Soundings July 2021

Soundings is the news and feature publication for recreational boaters. Award-winning coverage of the people, issues, events -- and the fun -- of recreational boating. Check out our generous boats-for-sale section and our gunkholing destinations.

United States
Active Interest Media
12 期號


2 分鐘
the joy of puttering

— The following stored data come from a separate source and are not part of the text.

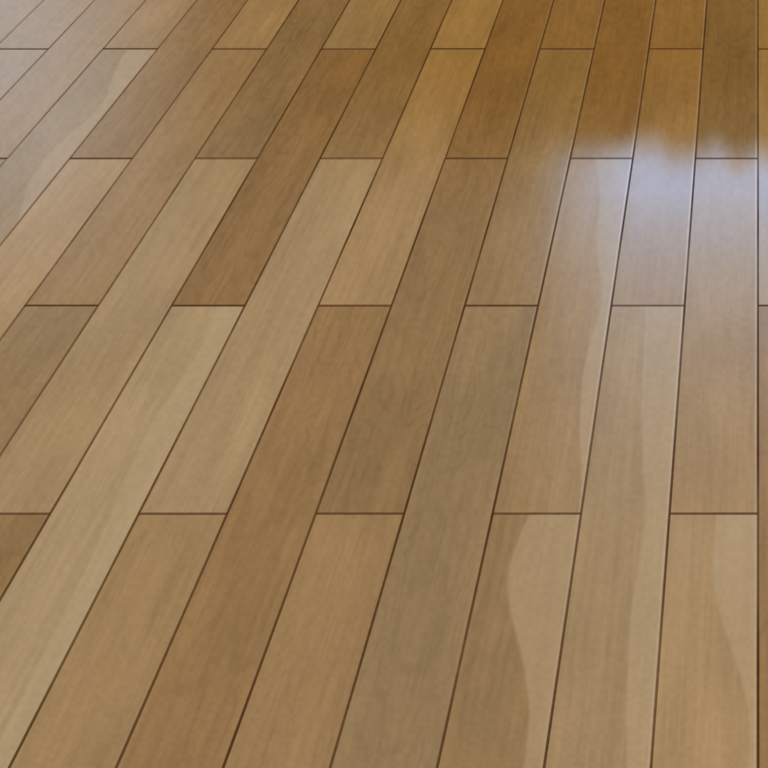
A WebGL 1 fragment shader for this texture:

```glsl
precision highp float;
// Oak strip floor in perspective: staggered planks, dark seams, window glare at the right.
uniform vec2 u_resolution;

float hash(vec2 p) {
  vec3 q = fract(p.xyx * 0.1031);
  q += dot(q, q.yzx + 33.33);
  return fract((q.x + q.y) * q.z);
}

float noise(vec2 p) {
  vec2 i = floor(p), f = fract(p);
  f = f * f * (3.0 - 2.0 * f);
  return mix(mix(hash(i), hash(i + vec2(1.0, 0.0)), f.x),
             mix(hash(i + vec2(0.0, 1.0)), hash(i + vec2(1.0, 1.0)), f.x), f.y);
}

// Wood of one plank; pos is across (0..1) and along (0..1)
vec3 plankColor(vec2 id, vec2 pos) {
  float tone = hash(id + 17.0), tint = hash(id + 71.0);
  vec3 wood = mix(vec3(0.535, 0.415, 0.275), vec3(0.655, 0.545, 0.395), tone);
  wood += (tint - 0.5) * vec3(0.015, -0.015, -0.035);

  // Fine fibres and broad mottling, stretched along the plank
  vec2 g = pos + hash(id + 5.0) * 40.0;
  float fibre = noise(g * vec2(34.0, 12.0)) + noise(g * vec2(15.0, 5.0)) - 1.0;
  float cloud = noise(g * vec2(3.0, 7.0)) - 0.5;
  wood *= 1.0 + 0.045 * fibre + 0.08 * cloud;

  // Curved growth rings, stronger on dark planks
  float bend = noise(g * vec2(2.5, 4.0)) + 0.5 * noise(g * vec2(6.0, 11.0));
  float ring = sin(26.0 * bend + 7.0 * pos.x);
  wood *= 1.0 - 0.035 * (1.1 - tone) * smoothstep(0.2, 1.0, ring);

  // Pale sapwood along one edge of a few planks
  float edge = pos.x + 0.5 * noise(g * vec2(1.0, 4.0)) + 0.5 * pos.y;
  float sap = smoothstep(1.22, 1.28, edge) * step(0.8, hash(id + 43.0));
  return mix(wood, vec3(0.70, 0.60, 0.46), 0.55 * sap);
}

void main() {
  vec2 p = gl_FragCoord.xy / u_resolution;
  float px = 1.0 / min(u_resolution.x, u_resolution.y);
  float down = 1.0 - p.y;

  // Floor plane: u counts planks across, v counts joint rows into the distance
  float depth = down + 0.9115;
  float slope = (p.x - 0.987) / depth;
  float u = slope * 13.72;
  float v = (1.0 / depth - 0.6328) / 0.1309;
  float column = floor(u);
  float s = 0.5 * v + 0.5 * mod(column + 1.0, 2.0);
  vec2 id = vec2(column, floor(s));
  vec3 color = plankColor(id, vec2(fract(u), fract(s)));

  // Warm, darker far end
  float far = (1.0 - smoothstep(0.08, 0.30, down)) * smoothstep(0.15, 0.65, p.x);
  color *= mix(vec3(1.0), vec3(0.92, 0.84, 0.62), far);

  // Soft daylight at the upper left
  float haze = (1.0 - smoothstep(0.0, 0.32, p.x)) * (1.0 - smoothstep(0.0, 0.55, down));
  color = mix(color, vec3(0.72, 0.71, 0.74), 0.6 * haze);

  // Blue window glare with a crisp far edge and a long near fade
  float ripple = 0.03 * (noise(vec2(u * 3.0, v * 2.0)) - 0.5);
  float glare = smoothstep(0.165, 0.235, down + ripple) * exp(-5.5 * max(down - 0.25, 0.0));
  glare *= smoothstep(0.66, 0.86, p.x + 0.12 * (down - 0.2) + ripple);
  glare *= 0.82 + 0.18 * hash(id + 29.0);
  color = mix(color, vec3(0.71, 0.74, 0.85), 0.88 * glare);

  // Distances to the long seams and the end joints, in canvas units
  float across = (u - floor(u + 0.5)) * depth / 13.72 * inversesqrt(1.0 + slope * slope);
  float along = abs(s - floor(s + 0.5)) * 0.2618 * depth * depth;
  float seamWidth = 0.00092 * depth;
  float seam = 1.0 - smoothstep(seamWidth - px, seamWidth + px, abs(across));
  float joint = 1.0 - smoothstep(seamWidth - px, seamWidth + px, along);

  // Worn bevels catch the light beside the seams
  float bevel = 1.0 - smoothstep(0.0, 0.0012 + px, abs(across + 0.0022 * depth));
  float lit = 0.12 * smoothstep(0.5, 0.9, p.x) + 0.45 * glare;
  color = mix(color, vec3(0.82, 0.81, 0.83), bevel * lit);

  // Seams fade toward the left and vary along their length
  float wear = 0.65 + 0.35 * noise(vec2(floor(u + 0.5) * 7.0, v * 4.0));
  vec3 gap = mix(vec3(0.27, 0.17, 0.09), vec3(0.24, 0.22, 0.26), glare);
  color = mix(color, gap, seam * wear * mix(0.5, 0.92, smoothstep(0.0, 0.6, p.x + 0.4 * down)));
  color = mix(color, gap, joint * (0.55 + 0.3 * hash(id + 61.0)));

  // Faint surface mottling
  color += 0.022 * (noise(p * 190.0) - 0.5);
  gl_FragColor = vec4(color, 1.0);
}
```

A friend was recently talking about early retirement and whether she was ready to push away from the workaday world and move toward the next phase of her life. She had ample savings, no debt, good healthcare and a solid social network. What she lacked, though, were a few good hobbies, activities that would allow her to pick up new skills, connect with like-minded people and relax in the process. I suggested she get a boat. Is there a better hobby out there than boating? It offers escape and adventure, the opportunity to make new friends, and the soul-stirring experience of being immersed in watery nature. And for some, an interest in boats presents the chance to engage in a type of physical and mental work that can be wholly gratifying. Bill Andrulitis…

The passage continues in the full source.